The number of cats collared is well above 100 today. But quite a few have died or been killed in traffic accidents. The number 100 is misleading in a sense. NPS estimates that the Santa Monica Mountains can only sustain up to 15 of the big cats. The rest either disperse, which is very dangerous, are killed, die of natural causes or die of conflict with other cougars.
For example, P01, the first male in the study, actually killed his mate, P-02. She was. the mother of some of his kittens. Researchers don’t fully understand why . It is possible the fight was over food or she was protecting her kittens. Cougars do fight for such reasons. It is thought the confined space of the Santa Monica Mountains makes conflict worse. Prior to P-022, P-01 was the dominant mountain lion in the region. He lived a long life. He was “biologically successful” because he fathered several litters.
NPS sometimes discovers cats that are not offspring of collared cats. That raises a question mark about the exact number of cougars in the region.
P-099, for example, was captured in the fall of 2021. She was not in the study. It is unknown who her parents are. She was healthy at the time and the NPS felt she had enough to eat. She has since given birth to a litter of her own.
Mule deer (Odocoileus hemionus) are the principal prey in the region. A deer weighs about 100 pounds and can sustain a cat, which has a similar weight. Mountain lions will eat smaller prey. The presences of pesticides in their smaller meals can lead to mange.
Dozens of litters of kittens have been born during the study period. P-109, P-110, P-111, and P-112 are a litter captured and tagged in August 2022. Their mother is P-99, According to NPS.
“Each visit to a den by a biologist occurs while the mother is away hunting for food, feeding, or just resting. A biologist will track her movements via telemetry, while colleagues approach the den area. Once the den is found, the researchers will conduct a full workup on the kittens a short distance away from the den and place them back at the den when finished. This typically takes less than one hour.”

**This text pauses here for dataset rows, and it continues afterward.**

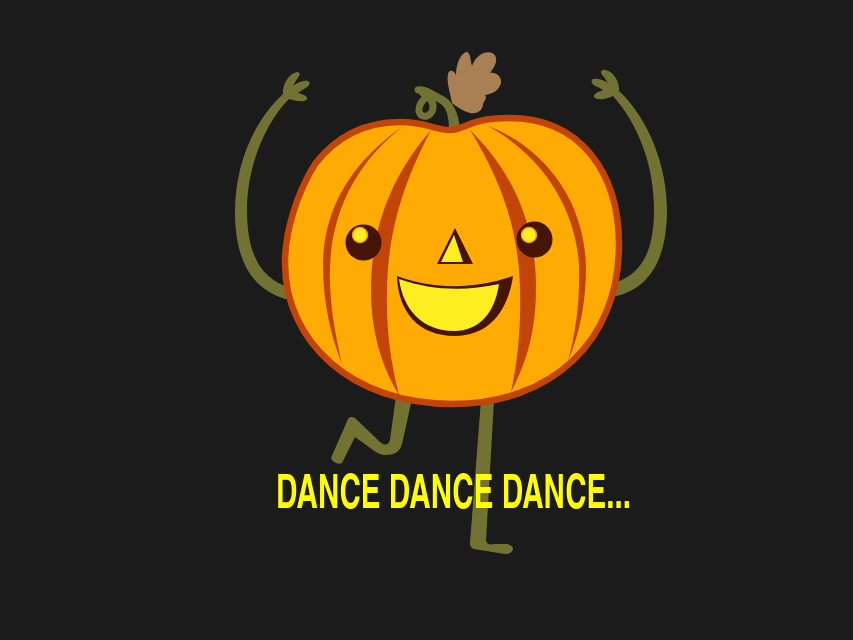
<!DOCTYPE html>
<html lang="en">
<head>
<meta charset="utf-8">
<title>Dancing pumpkin</title>
<style>
:root {
  --night: #1b1b1b;
  --vine: #727333;
  --leaf: #a98054;
  --skin: #ffab03;
  --rind: #c24406;
  --carve: #451405;
  --glow: #fdee21;
  --caption: #ffff00;
}
html, body { margin: 0; background: var(--night); overflow: hidden; }
.poster { display: block; width: 853px; height: 640px; background: var(--night); }
.limbs, .stem { fill: var(--vine); }
.tendril { fill: none; stroke: var(--vine); stroke-width: 7; stroke-linecap: round; }
.leaf { fill: var(--leaf); }
.skin { fill: var(--skin); stroke: var(--rind); stroke-width: 6.5; stroke-linejoin: round; }
.ribs { fill: var(--rind); }
.carve { fill: var(--carve); }
.glow { fill: var(--glow); }
.pupil { fill: var(--glow); stroke: #f5a30a; stroke-width: 1.5; }
.caption { fill: var(--caption); font: bold 47px "TeX Gyre Heros Cn", "Liberation Sans", sans-serif; }
</style>
</head>
<body>
<svg class="poster" viewBox="0 0 853 640" width="853" height="640">
  <g class="limbs">
    <path class="arm-left" d="M290 300C258 293 235 268 235 212C235 165 253 122 283 94C282 86 288 74 297 72C301 72 300 76 297 79L293 86C297 83 303 80 308 81C312 83 308 87 304 89L298 93C302 94 308 96 307 99C305 103 295 101 289 99C266 122 247 165 247 210C247 258 263 279 290 288Z"/>
    <path class="arm-right" d="M612 297C646 291 667 264 667 210C667 165 648 118 619 91C620 83 614 71 605 70C600 69 600 74 604 77L608 83C604 80 597 78 593 79C589 82 594 86 598 87L603 90C598 92 593 94 594 97C597 101 607 99 613 96C638 124 654 165 654 209C654 255 640 275 612 284Z"/>
    <path class="leg-left" d="M396 396L412 399L402 444C400 452 394 455 386 455C381 455 377 453 373 450L355 437L342 463C338 465 333 462 331 458L348 419C350 416 354 417 356 419L380 442C384 446 389 445 390 440Z"/>
    <path class="leg-right" d="M481 400L494 400L486 541C487 544 490 545 494 544L507 544C511 545 513 547 513 549C512 553 509 554 505 554L474 549C471 548 470 546 470 543Z"/>
  </g>
  <g class="stem">
    <path class="tendril" d="M418 90C427 88 432 96 438 97C433 94 424 96 420 105C417 113 421 117 427 116C433 114 435 106 431 100C428 96 424 95 422 92M431 98C441 95 449 104 452 114"/>
    <path d="M438 95C450 96 459 110 460 130L449 130C449 115 446 105 437 102Z"/>
  </g>
  <path class="leaf" d="M452 103C451 95 446 82 448 74C449 69 454 70 456 75C456 65 460 54 466 52C471 52 470 60 472 66C475 57 484 50 492 53C500 57 495 67 490 73C496 72 502 77 501 83C499 91 492 94 485 95C488 98 483 102 483 105C482 111 477 114 470 113C463 111 457 107 452 103Z"/>
  <g class="pumpkin">
    <path class="skin" d="M450 130C466 130 468 118 509 118C580 118 619 172 619 245C619 341 552 404 452 404C351 404 285 341 285 263C285 231 297 193 315 164C336 137 363 122 400 122C428 122 433 130 450 130Z"/>
    <g class="ribs">
      <path d="M402 127C356 159 323 205 323 265C323 303 331 336 342 364C334 329 329 299 330 267C332 207 360 160 402 127Z"/>
      <path d="M431 130C394 173 371 224 371 290C371 331 381 365 399 395C390 360 386 326 387 290C388 228 405 180 431 130Z"/>
      <path d="M470 130C501 180 519 230 520 290C521 326 518 360 511 392C527 362 536 330 536 288C536 222 511 170 470 130Z"/>
      <path d="M488 126C541 155 576 207 579 266C580 301 576 331 568 361C580 333 586 301 586 268C585 201 545 148 488 126Z"/>
    </g>
    <g class="face">
      <circle class="carve" cx="363.500" cy="242.500" r="18"/>
      <circle class="pupil" cx="360" cy="235" r="7.500"/>
      <circle class="carve" cx="534.500" cy="239.500" r="18"/>
      <circle class="pupil" cx="529" cy="235" r="7.500"/>
      <polygon class="carve" points="455,228 437,264 473,264"/>
      <polygon class="glow" points="454,235 441,262 463,262"/>
      <path class="carve" d="M397 276C435 290 476 289 513 276C508 311 489 336 455 336C418 336 398 311 397 276Z"/>
      <path class="glow" d="M399 279C433 291 466 291 499 284C495 312 480 331 454 331C422 331 403 309 399 279Z"/>
    </g>
  </g>
  <text class="caption" x="276" y="508" textLength="355" lengthAdjust="spacingAndGlyphs">DANCE DANCE DANCE...</text>
</svg>
</body>
</html>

“The biologists perform a physical exam, determine the sex of each kitten, take various body measurements (including weight), obtain biological samples, and place one uniquely numbered and colored ear tag on each of the kittens. This tag helps to identify them in the future with remote cameras and when recaptured for the placement of a radio collar. The kittens are all returned to the den before their mother comes back.”
Sometimes kittens are abandoned for unknown reasons. A litter of four was found orphaned under a bench in Thousand Oaks recently. Two of the kittens survived and eventually found a permanent home in the Orange County Zoo.